Charles M. Arlinghaus: How the Internet sales tax would unravel the NH Advantage
Other states have always been annoyed by states like New Hampshire that don't have a sales tax. Tax competition is distressing to the uncompetitive. But few tax grabs are as ill-considered, unfair and anti-competitive as the federal government's attempt to impose a massive new Internet sales tax.
New Hampshire in particular needs to be careful. The new tax will lead to the elimination of the sales tax competitive advantage that is the foundation of our retail economy.
Under the American tax system, states may apply taxes to entities that have a physical presence (or "nexus") in the state. It would of course be ridiculous to expect an orange grower in Florida to apply your state's sales tax on fruit you buy on vacation or to exempt you if you came from a state with no sales tax. So, in general, one state's tax collector has no authority to reach across state lines and regulate you from beyond the borders.
For decades, mail-order catalogs annoyed state tax collectors. Because they weren't located in a state, they didn't pay taxes to that state just because a local placed an order. After many skirmishes, the U.S. Supreme Court sided with the retailer and ruled that taxing a company with no state presence was a violation of the interstate commerce clause.
If mail order companies annoyed tax collectors, the Internet angered them even more. My buying a shirt or book online and not paying sales tax apparently threatens the foundations of democracy.
By the way, how much of a threat to regular stores do you think the Internet is? It's less than you think. Total retail sales in 2012 were $4.3 trillion. The e-commerce share of sales was 5.2 percent of that total.

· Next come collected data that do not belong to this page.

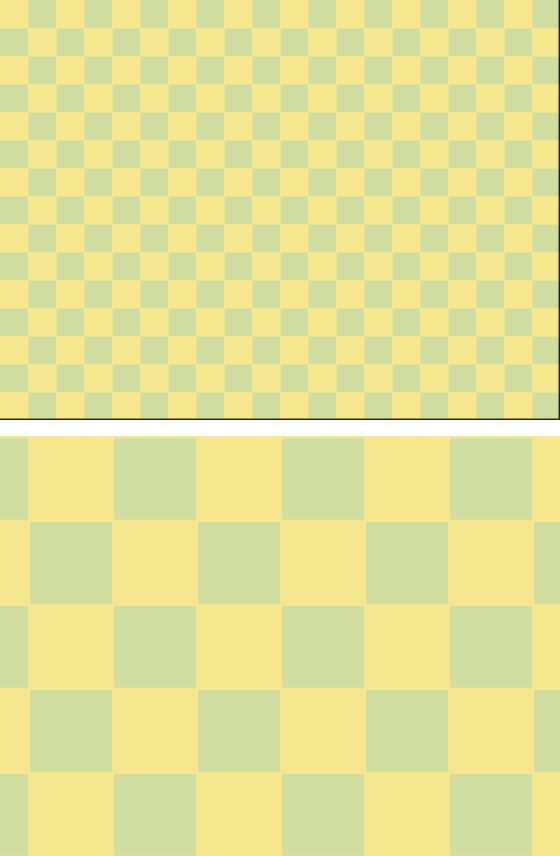
Top, the full canvas; bottom, a detail of the centre.
Write a Shadertoy shader that draws this pattern.

```glsl
// Soft yellow and sage green checkerboard with a thin black rule along the right and bottom.

const float ROWS = 15.0;                          // cells down the canvas, 20 across at 4:3
const vec2 SQUARE_MIN = vec2(0.026, 0.004);       // green square's lower left, in cells
const vec2 SQUARE_MAX = vec2(0.998, 0.974);       // green square's upper right, in cells
const float RULE_WIDTH = 0.052;                   // black rule at the canvas edge, in cells
const float RULE_OPACITY = 0.85;
const vec3 YELLOW = vec3(0.963, 0.906, 0.556);
const vec3 GREEN = vec3(0.814, 0.868, 0.629);
const vec3 BLACK = vec3(0.0);

// Share of a pixel covered by the square, from its overlap on each axis
float squareCoverage(vec2 local, float pixel) {
    vec2 low = max(local - 0.5 * pixel, SQUARE_MIN);
    vec2 high = min(local + 0.5 * pixel, SQUARE_MAX);
    vec2 overlap = max(high - low, 0.0) / pixel;
    return overlap.x * overlap.y;
}

// Share of a pixel covered by the rules on the right and bottom edges
float ruleCoverage(vec2 p, vec2 size, float pixel) {
    float edgeDistance = min(size.x - p.x, p.y);
    return clamp((RULE_WIDTH - edgeDistance) / pixel + 0.5, 0.0, 1.0);
}

void mainImage(out vec4 fragColor, in vec2 fragCoord) {
    float pixel = ROWS / iResolution.y;
    vec2 size = iResolution.xy * pixel;
    vec2 p = fragCoord * pixel;

    // Let the squares run flush to the left and top edges
    vec2 inset = vec2(SQUARE_MIN.x, 1.0 - SQUARE_MAX.y) + 0.5 * pixel;
    vec2 q = vec2(max(p.x, inset.x), min(p.y, size.y - inset.y));
    vec2 home = floor(q);

    // Sum neighbouring cells so edges stay smooth across cell borders
    float green = 0.0;
    for (int y = -1; y <= 1; y++) {
        for (int x = -1; x <= 1; x++) {
            vec2 cell = home + vec2(x, y);
            float isGreen = mod(cell.x + cell.y, 2.0);
            green += isGreen * squareCoverage(q - cell, pixel);
        }
    }

    vec3 color = mix(YELLOW, GREEN, clamp(green, 0.0, 1.0));
    color = mix(color, BLACK, RULE_OPACITY * ruleCoverage(p, size, pixel));
    fragColor = vec4(color, 1.0);
}
```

Nonetheless, Congress is trying to pass a law to force every Internet retailer to collect sales taxes for every jurisdiction in America. That's not 50 different tax schemes. There are 9,646 different tax schemes. For example, in Chicago you would pay sales taxes on a purchase to four different entities - five different ones on certain purchases.
If you are a giant retailer like Amazon.com, this is less of a problem for you because of your size, so you support the law. It won't put you out of business, but it will be a nightmare for your smaller competitors. If you are a small, home-based retailer that does a little business through eBay, you'll just go out of business. Thank you, Congress.

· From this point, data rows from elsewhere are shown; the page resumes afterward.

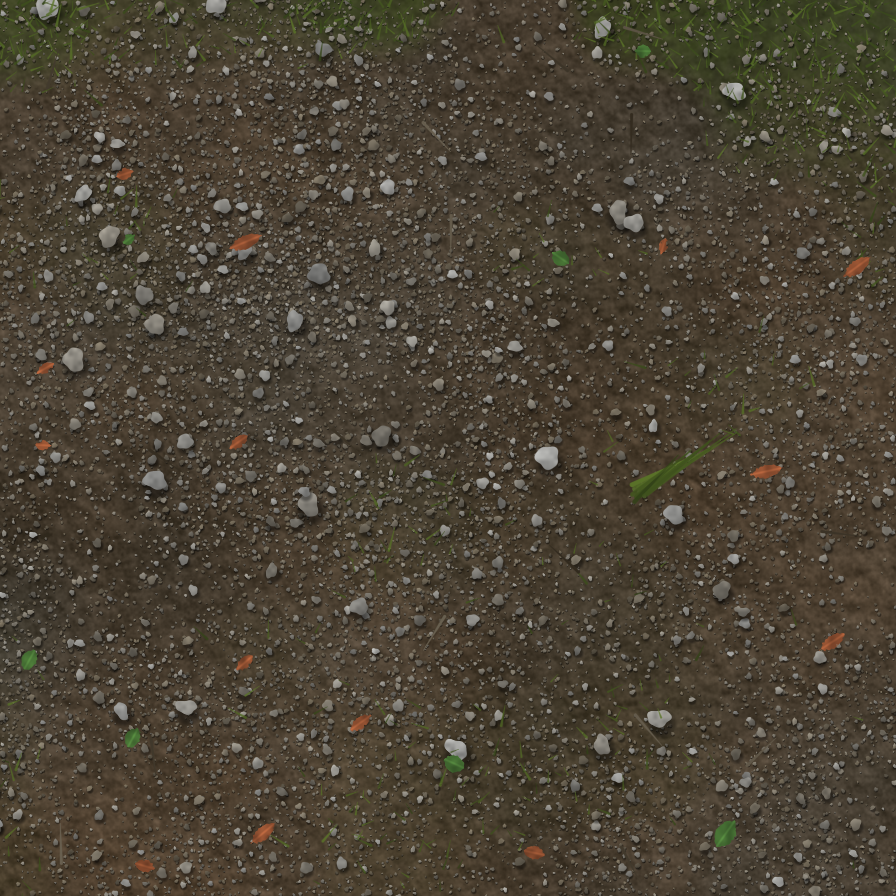
A WebGL 1 fragment shader for this texture:

```glsl
precision highp float;
uniform vec2 u_resolution;

#define SOIL_DARK vec3(0.185, 0.155, 0.110)
#define SOIL_LIGHT vec3(0.375, 0.330, 0.275)
#define STONE_TAN vec3(0.43, 0.395, 0.33)
#define STONE_GREY vec3(0.60, 0.60, 0.59)
#define GRASS_DARK vec3(0.19, 0.25, 0.09)
#define GRASS_LIGHT vec3(0.36, 0.46, 0.16)
#define LEAF_RUST vec3(0.56, 0.31, 0.19)
#define LEAF_GREEN vec3(0.27, 0.43, 0.20)
#define STONE_DENSITY 0.62
#define LEAF_CHANCE 0.28
#define TWIG_CHANCE 0.16

float hash(vec2 p) {
  vec3 q = fract(p.xyx * 0.1031);
  q += dot(q, q.yzx + 33.33);
  return fract((q.x + q.y) * q.z);
}
vec2 hash2(vec2 p) { return vec2(hash(p), hash(p + 41.7)); }

float noise(vec2 p) {
  vec2 i = floor(p), f = fract(p);
  f *= f * (3.0 - 2.0 * f);
  return mix(mix(hash(i), hash(i + vec2(1, 0)), f.x),
             mix(hash(i + vec2(0, 1)), hash(i + vec2(1, 1)), f.x), f.y);
}
float fbm(vec2 p) {
  float sum = 0.0, amp = 0.5;
  for (int i = 0; i < 4; i++) {
    sum += amp * noise(p);
    p = mat2(1.6, 1.2, -1.2, 1.6) * p + 7.3;
    amp *= 0.5;
  }
  return sum / 0.9375;
}
vec2 turn(vec2 p, float a) {
  float c = cos(a), s = sin(a);
  return vec2(c * p.x + s * p.y, c * p.y - s * p.x);
}

// Soil: broad damp and dry areas, crumbs, and relief lit from above
vec3 soil(vec2 p) {
  float broad = fbm(p * 5.0 + 3.0);
  float crumbs = fbm(p * 75.0);
  float relief = crumbs - fbm(p * 75.0 + vec2(0.12, 0.3));
  float grit = noise(p * 300.0) - 0.5;
  float tone = 0.46 + 0.55 * (broad - 0.5) + 0.65 * (crumbs - 0.5) + 0.7 * relief + 0.28 * grit;
  vec3 col = mix(SOIL_DARK, SOIL_LIGHT, clamp(tone, 0.0, 1.15));
  float warmth = fbm(p * 3.5 + 20.0) - 0.45 - 0.25 * (p.y - 0.5);
  return col * (1.0 + warmth * vec3(0.25, 0.0, -0.25));
}

// Stones gather in a loose drift on the upper left
float stoneCover(vec2 p) {
  vec2 drift = (p - vec2(0.27, 0.62)) / vec2(0.30, 0.24);
  return STONE_DENSITY * (0.28 + 0.55 * exp(-dot(drift, drift)) + 0.7 * (noise(p * 9.0) - 0.4));
}

void addStones(inout vec3 col, vec2 p, float scale, float amount, float pale, float px) {
  vec2 base = floor(p * scale);
  for (int j = -1; j <= 1; j++) for (int i = -1; i <= 1; i++) {
    vec2 id = base + vec2(i, j), key = id + scale * 3.0;
    vec2 centre = id + 0.1 + 0.8 * hash2(key);
    if (hash(key + 11.0) > amount * stoneCover(centre / scale)) continue;
    float size = hash(key + 23.0), tint = hash(key + 31.0);
    float radius = mix(0.17, 0.40, size * size);
    vec2 local = p * scale - centre;
    vec2 q = turn(local, 6.283 * tint);
    q.y *= 1.0 + 0.6 * hash(key + 47.0);
    float a = atan(q.y, q.x);
    float outline = radius * (1.0 + 0.10 * cos(3.0 * a + 9.0 * size) + 0.06 * cos(5.0 * a + 20.0 * tint));
    float d = length(q) - outline;
    float shade = smoothstep(0.45, -0.3, (length(local + vec2(-0.05, 0.13) * radius * 4.0) - radius) / radius);
    col *= 1.0 - 0.4 * shade;
    vec3 stone = mix(STONE_TAN, STONE_GREY, clamp(tint * 0.9 + pale, 0.0, 1.0));
    stone *= mix(0.72, 1.08, hash(key + 59.0)) * (0.88 + 0.25 * noise(p * 190.0));
    stone *= 1.0 + 0.16 * clamp(dot(local, vec2(-0.3, 0.9)) / radius, -1.0, 1.0);
    float edge = px * scale;
    col = mix(col, stone, smoothstep(edge, -edge, d));
  }
}

// Tapered stroke from root a to tip b
float blade(vec2 p, vec2 a, vec2 b, float width, float px) {
  vec2 ab = b - a;
  float t = clamp(dot(p - a, ab) / dot(ab, ab), 0.0, 1.0);
  float d = length(p - a - ab * t) - width * (1.0 - 0.8 * t);
  return smoothstep(px, -px, d);
}

float grassCover(vec2 p) {
  float top = smoothstep(0.70, 1.0, p.y);
  return smoothstep(0.5, 0.85, noise(p * 7.0 + 5.0) + 0.22 * top) * (0.15 + 0.85 * top);
}

void addGrass(inout vec3 col, vec2 p, float scale, float px) {
  vec2 base = floor(p * scale);
  for (int j = -1; j <= 1; j++) for (int i = -1; i <= 1; i++) {
    vec2 id = base + vec2(i, j), key = id + scale * 5.0;
    vec2 root = id + hash2(key);
    if (hash(key + 13.0) > grassCover(root / scale)) continue;
    vec2 reach = turn(vec2(0.0, mix(0.4, 0.95, hash(key + 17.0))), 2.6 * (hash(key + 19.0) - 0.5));
    float m = blade(p * scale, root, root + reach, 0.055, px * scale);
    col = mix(col, mix(GRASS_DARK, GRASS_LIGHT, hash(key + 29.0)), 0.8 * m);
  }
}

// Fallen leaves and twigs, at most one of each per cell
void addLitter(inout vec3 col, vec2 p, float px) {
  vec2 id = floor(p * 9.0), local = fract(p * 9.0);
  float kind = hash(id + 71.0), edge = px * 9.0;
  vec2 q = turn(local - 0.25 - 0.5 * hash2(id + 61.0), 6.283 * kind);
  float len = mix(0.07, 0.19, hash(id + 67.0));
  float rim = len * mix(0.35, 0.75, kind) * (1.0 - q.x * q.x / (len * len));
  rim += 0.025 * (noise(q * 45.0) - 0.5);
  vec3 leaf = mix(LEAF_RUST, LEAF_GREEN, step(0.6, kind)) * (0.75 + 0.4 * noise(p * 140.0));
  leaf *= 1.0 + 0.2 * smoothstep(0.02, 0.0, abs(q.y));
  float here = step(hash(id + 79.0), LEAF_CHANCE);
  col = mix(col, leaf, here * smoothstep(edge, -edge, abs(q.y) - rim));
  vec2 mid = 0.3 + 0.4 * hash2(id + 83.0);
  vec2 arm = turn(vec2(0.2, 0.0), 6.283 * hash(id + 89.0));
  float twig = blade(local, mid - arm, mid + arm, 0.016, edge) * step(hash(id + 97.0), TWIG_CHANCE);
  col = mix(col, mix(SOIL_DARK, STONE_TAN, hash(id + 101.0)), twig);
}

void main() {
  vec2 p = gl_FragCoord.xy / u_resolution.y;
  float px = 0.8 / u_resolution.y;
  vec3 col = soil(p);
  col = mix(col, GRASS_DARK * (0.8 + 0.5 * noise(p * 120.0)), 0.55 * grassCover(p));
  addStones(col, p, 170.0, 1.5, -0.35, px);
  addStones(col, p, 105.0, 1.2, -0.1, px);
  addStones(col, p, 58.0, 0.8, 0.1, px);
  addStones(col, p, 27.0, 0.28, 0.35, px);
  addGrass(col, p, 65.0, px);
  addGrass(col, p, 48.0, px);
  addGrass(col, p, 36.0, px);
  addLitter(col, p, px);
  // One long tuft leaning to the right
  for (int i = 0; i < 14; i++) {
    vec2 r = hash2(vec2(float(i), 5.0));
    vec2 root = vec2(0.715, 0.45) + 0.02 * (r - 0.5);
    vec2 tip = root + turn(vec2(0.06 + 0.07 * r.x, 0.0), -0.62 + 0.4 * (r.y - 0.5));
    col = mix(col, mix(GRASS_DARK, GRASS_LIGHT, r.y), 0.85 * blade(p, root, tip, 0.0025, px));
  }
  gl_FragColor = vec4(col, 1.0);
}
```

So far, Congress is only punishing the e-commerce people. For the 95 percent of sales that go to "brick-and-mortar" stores, this tax-collection scheme is considered burdensome. (I'm not sure what the pinheads in Congress think it is about using the Internet that makes a regulatory burden not a burden to business conducted online, but then logic is not Washington's strong suit).
Don't expect the state tax collectors to be content with leaving the physical stores alone. Massachusetts has been trying for decades to force New Hampshire retailers to collect sales and use taxes from Massachusetts residents. The Internet sales tax bill gives Massachusetts both a mechanism and a precedent.

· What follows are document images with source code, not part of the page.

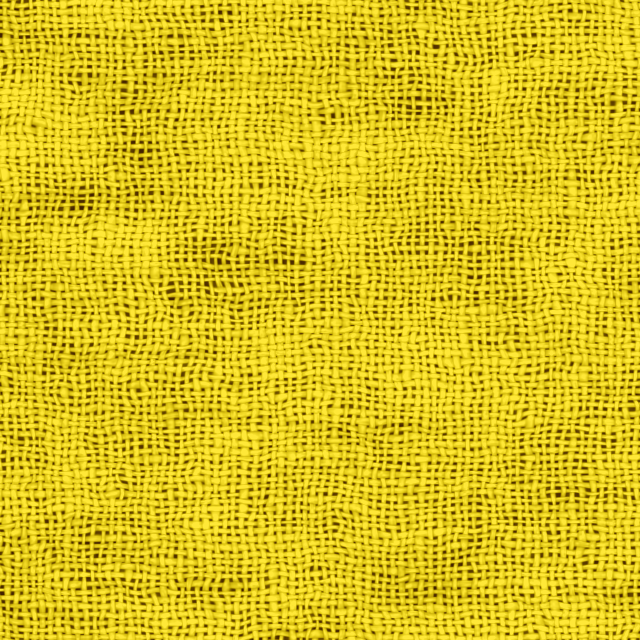
This texture is drawn by a Shadertoy shader. Its source:

```glsl
// Yellow plain-weave linen: uneven warp and weft threads with small dark gaps.

float hash(vec2 p) {
    return fract(sin(dot(p, vec2(127.1, 311.7))) * 43758.5453);
}

float noise(vec2 p) {
    vec2 i = floor(p), f = fract(p);
    f = f * f * (3.0 - 2.0 * f);
    return mix(mix(hash(i), hash(i + vec2(1, 0)), f.x),
               mix(hash(i + vec2(0, 1)), hash(i + vec2(1, 1)), f.x), f.y);
}

// Brightness of a round thread; across is 0 on its axis and 1 at its edge
float threadShade(float across, float height, float fibre) {
    return 0.93 - 0.28 * min(across * across, 1.4) + 0.10 * height + 0.32 * (fibre - 0.5);
}

vec3 dye(float v) {
    v = clamp(v, 0.0, 1.0);
    return vec3(mix(0.26, 1.0, v), mix(0.13, 0.91, v), 0.22 * pow(v, 5.0));
}

void mainImage(out vec4 fragColor, in vec2 fragCoord) {
    vec2 uv = fragCoord / iResolution.xy;

    // Thread grid, bent by slow drift and by local wobble
    vec2 p = uv * vec2(72.0, 86.0);
    vec2 drift = vec2(noise(uv * vec2(7.0, 10.0)), noise(uv * vec2(8.0, 6.0) + 31.0)) - 0.5;
    vec2 wobble = vec2(noise(p * vec2(0.6, 0.45) + 57.0), noise(p * vec2(0.45, 0.6) + 83.0)) - 0.5;
    p += 0.9 * drift + 0.65 * wobble;
    vec2 cell = floor(p), f = p - cell - 0.5;

    // Thread half-widths: slubs along each thread, denser and looser patches
    float patches = noise(uv * vec2(9.0, 13.0) + 12.0) - 0.5;
    vec2 width = vec2(0.25 + 0.17 * noise(p * vec2(0.9, 0.15) + 5.0),
                      0.27 + 0.18 * noise(p * vec2(0.13, 0.9) + 71.0));
    width += 0.07 * patches + 0.12 * (noise(p * 0.8 + 140.0) - 0.5);
    vec2 soft = max(fwidth(p), vec2(0.12));
    vec2 cover = 1.0 - smoothstep(width - soft, width + soft, abs(f));

    // Fibres run along the threads
    float grain = noise(p * 3.3 + 9.0);
    float warpFibre = mix(grain, noise(p * vec2(5.0, 1.3)), 0.5);
    float weftFibre = mix(grain, noise(p * vec2(1.3, 5.0) + 40.0), 0.5);

    // Threads take turns passing over and under
    float side = 1.0 - 2.0 * mod(cell.x + cell.y, 2.0);
    float warpHeight = side * cos(3.14159 * f.y);
    float weftHeight = -side * cos(3.14159 * f.x);
    float warp = threadShade(f.x / width.x, warpHeight, warpFibre);
    float weft = threadShade(f.y / width.y, weftHeight, weftFibre);

    // Stack the gap, the lower thread and the upper thread
    float gap = 0.28 * noise(p * 1.7 + 200.0) - 0.02;
    float warpOver = mix(mix(gap, weft, cover.y), warp, cover.x);
    float weftOver = mix(mix(gap, warp, cover.x), weft, cover.y);
    float value = side > 0.0 ? warpOver : weftOver;

    // Broad tone changes and faint streaks along the weft
    value += 0.08 * patches + 0.08 * (noise(vec2(uv.x * 6.0, p.y * 0.7)) - 0.5);
    fragColor = vec4(dye(value), 1.0);
}
```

If we can force mail-order and Internet companies to collect taxes for more than 9,000 jurisdictions, then how hard will it be for Massachusetts to force tire stores or appliance stores to collect its taxes? The day is not long off when Massachusetts brings action under the new scheme to force our state liquor stores to collect and remit Massachusetts taxes on all those cross-border sales.
Sens. Kelly Ayotte and Jeanne Shaheen are both opposed to the bill, but the New Hampshire Legislature is technically helping to fund the effort to tax us. The Legislature pays dues to the National Conference of State Legislatures ($126,761 annually to NCSL and others in the current budget draft). The NCSL is pushing this bill as some sort of state tax relief (I'm not making that up) and promises to "continue to advocate vigorously for" the new tax. (By the way, New Hampshire House Speaker Terie Norelli is president of the NCSL.)
When the federal government interferes in state tax policy, it is never to help you pay less. Somehow "reform" always involves you paying more and the politicians having more to control.
Should every retail business in America, large or small, have to collect taxes for all 9,646 different tax jurisdictions? Garage sales, flea markets, the guy selling old records on eBay, an out-of-print book I bought by mail from England?
Congress should stick to destroying the federal government. It's good at that. But I wish it would leave state tax policy alone.
Charles M. Arlinghaus is president of the Josiah Bartlett Center for Public Policy, a free-market think tank in Concord.